I once played a wise man for our Christmas show in elementary school. The costume was light blue and a golden crown adorned my dark curls. During those days, I was classified as a ham. As, I told my parents, I went great with the holiday season.
Christmas concerts were an integral part of my upbringing. I loved singing and always attempted to be the loudest voice in the ensemble. Most of all I sang for the love of Christmas carols. Rudolph the red nose reindeer, Frosty the snowman and even Charlie Brown were my Christmas idols. When their songs stopped playing on the radio and faded like slush on a Manhattan sidewalk, I wanted to cry.
Growing into adulthood, I lived in the Christmas capital of the world, New York. Working a half block from Fifth Avenue meant, holiday madness was inevitable. When the big crystal globe hovered over 57th and Fifth it not only marked Harry Winston’s interpretation of the moon, but the beginning of the holiday season.

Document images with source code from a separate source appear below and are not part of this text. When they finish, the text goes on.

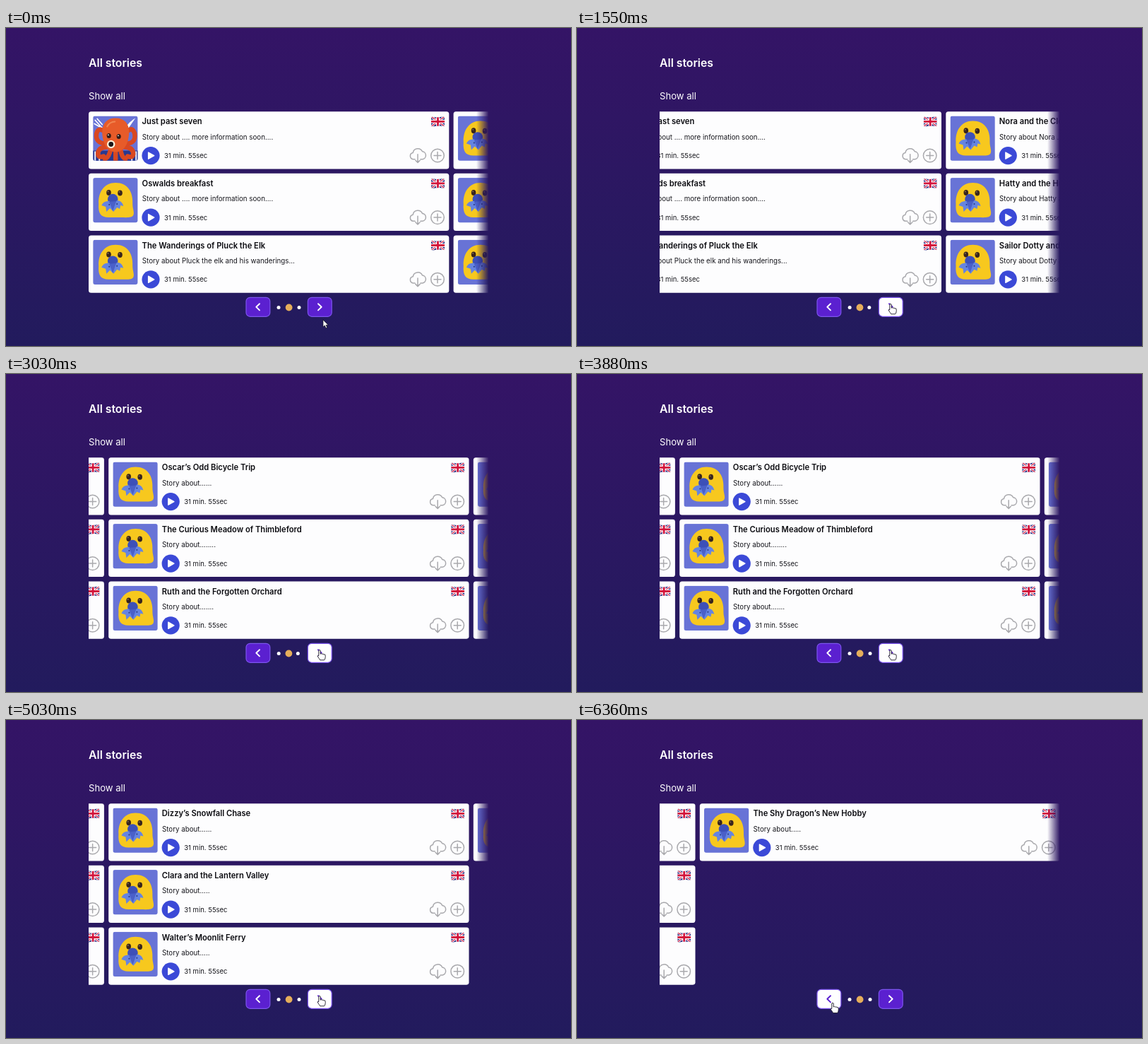
Recreate the animation shown at these times as an HTML page. Size 800 by 450 pixels, loop 6.39 s.

```html
<!DOCTYPE html>
<html lang="en">
<head>
<meta charset="utf-8">
<title>All stories</title>
<style>
  html, body { margin: 0; width: 100%; height: 100%; overflow: hidden; background: #2c185f; }
  svg { display: block; width: 100vw; height: 100vh; }
  text { font-family: Inter, "Open Sans", sans-serif; }
  .title { font-size: 11.2px; font-weight: 600; fill: #0b0b10; }
  .body { font-size: 9.75px; fill: #16161c; }
  .time { font-size: 9.5px; fill: #16161c; }
  .icon { fill: none; stroke: #a9a9ad; stroke-width: 1.5; stroke-linecap: round; stroke-linejoin: round; }
</style>
</head>
<body>
<svg viewBox="0 0 800 450">
  <defs>
    <linearGradient id="sky" x2="0" y2="1">
      <stop stop-color="#341466"/><stop offset="1" stop-color="#221b5d"/>
    </linearGradient>
    <linearGradient id="fade" gradientUnits="userSpaceOnUse" x1="666" x2="683.5">
      <stop stop-color="#fff"/><stop offset="1" stop-color="#000"/>
    </linearGradient>
    <mask id="view" maskUnits="userSpaceOnUse" x="117" y="110" width="567" height="270">
      <rect x="117" y="110" width="566.5" height="270" fill="url(#fade)"/>
    </mask>
    <clipPath id="frame"><rect width="63.2" height="63.2" rx="3"/></clipPath>
    <clipPath id="flagShape"><path d="M0 2Q0 .2 2 .5Q9 2 16 .4Q19 0 19 2V12Q19 14 17 13.6Q10 12.6 3 14Q0 14.4 0 12Z"/></clipPath>

    <g id="bird" clip-path="url(#frame)">
      <rect width="64" height="64" fill="#6873d6"/>
      <path d="M8 37C7 20 16 7 32 7C49 7 57 20 56 37C56 44 59 49 57 53C55 57 47 56 39 56H22C11 56 7 50 8 37Z" fill="#f7c81e"/>
      <ellipse cx="22.3" cy="20.8" rx="3.3" ry="4" fill="#38251d"/>
      <ellipse cx="38.3" cy="21.3" rx="3.3" ry="4" fill="#38251d"/>
      <circle cx="21.3" cy="19.3" r=".9" fill="#8f7357"/><circle cx="37.3" cy="19.8" r=".9" fill="#8f7357"/>
      <circle cx="28" cy="30" r="7.3" fill="#3d50b8"/>
      <path d="M12 39Q15 32 23 33L28 38L34 32Q41 32 43 40L39 39L38 44L34 42L29 48L24 43L19 48L18 41Z" fill="#6584e0"/>
      <path d="M23 34L28 47L33 33Z" fill="#4a60c9"/>
      <circle cx="23" cy="38" r="1" fill="#26367f"/><circle cx="34" cy="37" r="1" fill="#26367f"/>
    </g>

    <g id="octopus" clip-path="url(#frame)">
      <rect width="64" height="64" fill="#6873d6"/>
      <path d="M0 49H64V64H0Z" fill="#29388f"/>
      <path d="M3 50V64M9 46V64M55 46V64M61 50V64" stroke="#e9edff" stroke-width="2"/>
      <path d="M3 6L13 17M6 4L13 12M2 11L9 15M11 15L17 25" stroke="#fff" stroke-width="1.7" stroke-linecap="round"/>
      <path d="M60 3Q51 8 46 17L49 19Z" fill="#fff"/>
      <g fill="none" stroke="#d94821" stroke-width="6.5" stroke-linecap="round">
        <path d="M17 39Q3 38 5 25Q7 17 13 20"/><path d="M47 39Q61 39 59 25Q56 16 51 20"/>
        <path d="M20 44Q7 44 7 54Q8 60 15 57"/><path d="M44 44Q57 44 57 54Q56 60 49 57"/>
        <path d="M25 47Q23 58 17 61"/><path d="M39 47Q40 58 46 61"/><path d="M32 47V62"/>
      </g>
      <path d="M13 23C13 10 20 3 32 3C45 3 51 11 51 23C51 33 47 51 32 51C18 51 13 34 13 23Z" fill="#e75b29"/>
      <path d="M20 15Q24 8 31 8" fill="none" stroke="#f18650" stroke-width="2" stroke-linecap="round"/>
      <ellipse cx="22.5" cy="28" rx="3" ry="3.5" fill="#321c18"/><ellipse cx="36.5" cy="29" rx="3" ry="3.5" fill="#321c18"/>
      <circle cx="21.7" cy="26.8" r=".9" fill="#fff"/><circle cx="35.7" cy="27.8" r=".9" fill="#fff"/>
      <circle cx="25.5" cy="40" r="5.7" fill="#fff1db"/><circle cx="25.5" cy="40" r="3.4" fill="#1b1719"/>
    </g>

    <g id="flag" clip-path="url(#flagShape)">
      <rect width="19" height="15" fill="#24257c"/>
      <path d="M0 0L19 14M19 0L0 14" stroke="#fff" stroke-width="3"/>
      <path d="M0 0L19 14M19 0L0 14" stroke="#d3143c" stroke-width="1.1"/>
      <path d="M9.5 0V15M0 7.1H19" stroke="#fff" stroke-width="5"/>
      <path d="M9.5 0V15M0 7.1H19" stroke="#d3143c" stroke-width="2.8"/>
    </g>

    <g id="cardBase">
      <rect width="510.3" height="81.3" rx="3.5" fill="#fdfdfe"/>
      <circle cx="88" cy="62.4" r="12.6" fill="#3b49d7"/>
      <path d="M84.6 57.8V67L92.7 62.4Z" fill="#fff" stroke="#fff" stroke-width="1.4" stroke-linejoin="round"/>
      <text class="time" x="107" y="65.8">31 min. 55sec</text>
      <path class="icon" d="M462 67.5H459.5A4.6 4.6 0 0 1 459.2 58.4A7 7 0 0 1 472.5 56.6A5.5 5.5 0 0 1 472.8 67.5H470M466 60.5V72M462.8 69L466 72.2L469.2 69"/>
      <path class="icon" d="M494 57.3V67.3M489 62.3H499"/><circle class="icon" cx="494" cy="62.3" r="9.3"/>
      <use href="#flag" x="485" y="7"/>
    </g>
  </defs>

  <rect width="800" height="450" fill="url(#sky)"/>
  <text x="117" y="54.6" font-size="15.8" font-weight="600" fill="#fff">All stories</text>
  <text x="117" y="100.8" font-size="13.1" fill="#fff">Show all</text>
  <g mask="url(#view)"><g id="track"></g></g>

  <g id="prev">
    <rect x="340" y="381.3" width="33.8" height="27" rx="5.5" stroke="#7d55ee" stroke-width="1.2"/>
    <path d="M359 390.2L354.3 394.8L359 399.4" fill="none" stroke-width="1.9" stroke-linecap="round" stroke-linejoin="round"/>
  </g>
  <g id="next">
    <rect x="427.4" y="381.3" width="33.8" height="27" rx="5.5" stroke="#7d55ee" stroke-width="1.2"/>
    <path d="M442 390.2L446.7 394.8L442 399.4" fill="none" stroke-width="1.9" stroke-linecap="round" stroke-linejoin="round"/>
  </g>
  <circle id="dotLeft" cy="395.5" r="2.5" fill="#fff"/>
  <circle id="dotMain" cy="395.5" r="4.9" fill="#e5ae5b"/>
  <circle id="dotRight" cy="395.5" r="2.5" fill="#fff"/>

  <g id="cursor" stroke-linejoin="round">
    <path id="arrow" d="M0 0V10L2.3 8L4 11.7L5.7 11L4.1 7.4H7.2Z" fill="#fff" stroke="#15131d" stroke-width=".7"/>
    <path id="hand" d="M-1.2 1Q0-.8 1.2 1V6Q2.5 4.7 3.6 6.2Q5 5.2 6 6.7Q8.3 6 8.2 8.3V10.5Q8 13 6.7 14.6H.7Q-.7 12.2-2.6 9.7Q-3.2 7.7-1.2 8.4Z" fill="#fff" stroke="#1b1924" stroke-width=".9"/>
  </g>
</svg>
<script>
const LOOP = 6390;
const PITCH = 516.6;
const CENTER = 145.2;
const stops = [117, CENTER - PITCH, CENTER - 2 * PITCH, CENTER - 3 * PITCH, 173.8 - 4 * PITCH];
const clicks = [1500, 2715, 3960, 5150];
const SLIDE = 300;
const about = dots => 'Story about' + '.'.repeat(dots);
const soon = 'Story about .... more information soon....';

const stories = [
  ['Just past seven', soon],
  ['Oswalds breakfast', soon],
  ['The Wanderings of Pluck the Elk', 'Story about Pluck the elk and his wanderings...'],
  ['Nora and the Cloudy Sea', 'Story about Nora ...'],
  ['Hatty and the Humming Kettles', 'Story about Hatty and Kettles...'],
  ['Sailor Dotty and the Hidden Cove', 'Story about Dotty and the cove...'],
  ['Oscar’s Odd Bicycle Trip', about(6)],
  ['The Curious Meadow of Thimbleford', about(8)],
  ['Ruth and the Forgotten Orchard', about(7)],
  ['Dizzy’s Snowfall Chase', about(6)],
  ['Clara and the Lantern Valley', about(5)],
  ['Walter’s Moonlit Ferry', about(5)],
  ['The Shy Dragon’s New Hobby', about(5)]
];

const el = id => document.getElementById(id);
const clamp = x => Math.max(0, Math.min(1, x));
const mix = (a, b, p) => a + (b - a) * p;
const smooth = x => x * x * (3 - 2 * x);

el('track').innerHTML = stories.map(([title, body], i) => `
  <g transform="translate(${Math.floor(i / 3) * PITCH} ${118.2 + (i % 3) * 87.6})">
    <use href="#cardBase"/>
    <use href="#${i ? 'bird' : 'octopus'}" x="6.2" y="6.3"/>
    <text class="title" x="75.6" y="18.3">${title}</text>
    <text class="body" x="75.8" y="39.6">${body}</text>
  </g>`).join('');

// CSS "ease": cubic-bezier(.25, .1, .25, 1)
function ease(x) {
  if (x <= 0 || x >= 1) return clamp(x);
  const curve = (a, b, s) => 3 * a * s * (1 - s) ** 2 + 3 * b * s * s * (1 - s) + s ** 3;
  let low = 0, high = 1;
  for (let i = 0; i < 24; i++) {
    const mid = (low + high) / 2;
    if (curve(.25, .25, mid) < x) low = mid; else high = mid;
  }
  return curve(.1, 1, low);
}

function trackX(t) {
  return clicks.reduce((x, start, i) =>
    x + (stops[i + 1] - stops[i]) * ease((t - start) / SLIDE), stops[0]);
}

// The dots draw together after a click and settle more slowly than the cards.
function dotPull(t) {
  return clicks.reduce((sum, start) => {
    const age = t - start;
    if (age <= 0 || age >= 520) return sum;
    return sum + (age < 180 ? smooth(age / 180) : (1 - (age - 180) / 340) ** 2.5);
  }, 0);
}

function pointer(t) {
  const enter = 1 - (1 - clamp(t / 440)) ** 2;
  const leave = smooth(clamp((t - 5950) / 405));
  return [
    mix(mix(449, 444, enter), 362, leave),
    mix(mix(413, 390.2, enter), 400, leave)
  ];
}

function paintButton(id, hover) {
  const [box, chevron] = el(id).children;
  box.setAttribute('fill', hover ? '#fff' : '#5b20d0');
  chevron.setAttribute('stroke', hover ? '#5b20d0' : '#fff');
}

function render(t) {
  el('track').setAttribute('transform', `translate(${trackX(t)} 0)`);

  const pull = dotPull(t);
  el('dotLeft').setAttribute('cx', 386 + .7 * pull);
  el('dotMain').setAttribute('cx', 400.6 - .8 * pull);
  el('dotRight').setAttribute('cx', 415 - 6 * pull);

  const [x, y] = pointer(t);
  const over = left => x > left && x < left + 34 && y < 408.5;
  const onPrev = over(340), onNext = over(427.4);
  paintButton('prev', onPrev);
  paintButton('next', onNext);
  el('cursor').setAttribute('transform', `translate(${x} ${y})`);
  el('hand').style.display = onPrev || onNext ? '' : 'none';
  el('arrow').style.display = onPrev || onNext ? 'none' : '';
}

const begin = performance.now();
function tick(now) {
  render(Math.max(0, now - begin) % LOOP);
  requestAnimationFrame(tick);
}
render(0);
requestAnimationFrame(tick);
</script>
</body>
</html>
```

The holiday crowds were always maddening. My memories of Midtown during the Christmas season involved pushing my way through the gaggle of tourists, stopping to take pictures of everything from St. Patrick’s Cathedral to a mailbox. Although, I played it cool. I did walk to Rockefeller Center to admire the Christmas tree. The Waitress’s “Christmas Wrapping” played on my iPod as it twinkled in the newly frosty New York skies. It was simply magical.
“Christmas Wrapping” was the only song I listened to during the holiday season. Anywhere, I walked the Waitresses’ song followed. After moving back to California, I discovered the joys of the Pandora Christmas station. My favorite Christmas song remained a staple, but soon I was reunited with my old friends Rudolph, Frosty and Charlie.
I traded the fancy window displays of Saks Fifth Avenue, roasted chestnuts and actual snow for quiet hilly streets with track homes competing for the coolest holiday decorations. The suburbs are uncool, but there’s something endearing about seeing the artistry that neighbors put into decorating their homes for holiday cheer. It’s the only time when track homes transform from drab to fab like a drag queen leaving her manly roots behind.
The cold air pressing against my face and the Christmas carols made my modest neighborhood as enchanting as my former home, New York. Once the holiday season ended, I stopped listening to carols. However, this past summer, I needed a little holiday cheer months in advance.
I re-downloaded the Christmas songs station on Pandora and was quickly transformed from palm trees and margaritas to Christmas trees and eggnog. It was a chilly relief from the heat wave.
Christmas is candy canes, eggnog, Santa Clause, hot chocolate with marshmallows, pine trees and most of all happy tunes. The Christmas soundtrack is like a Xanax for the soul. Regardless of the time of year, it’s happy music for a splendid season. Countdown to authentic holiday camp commences now.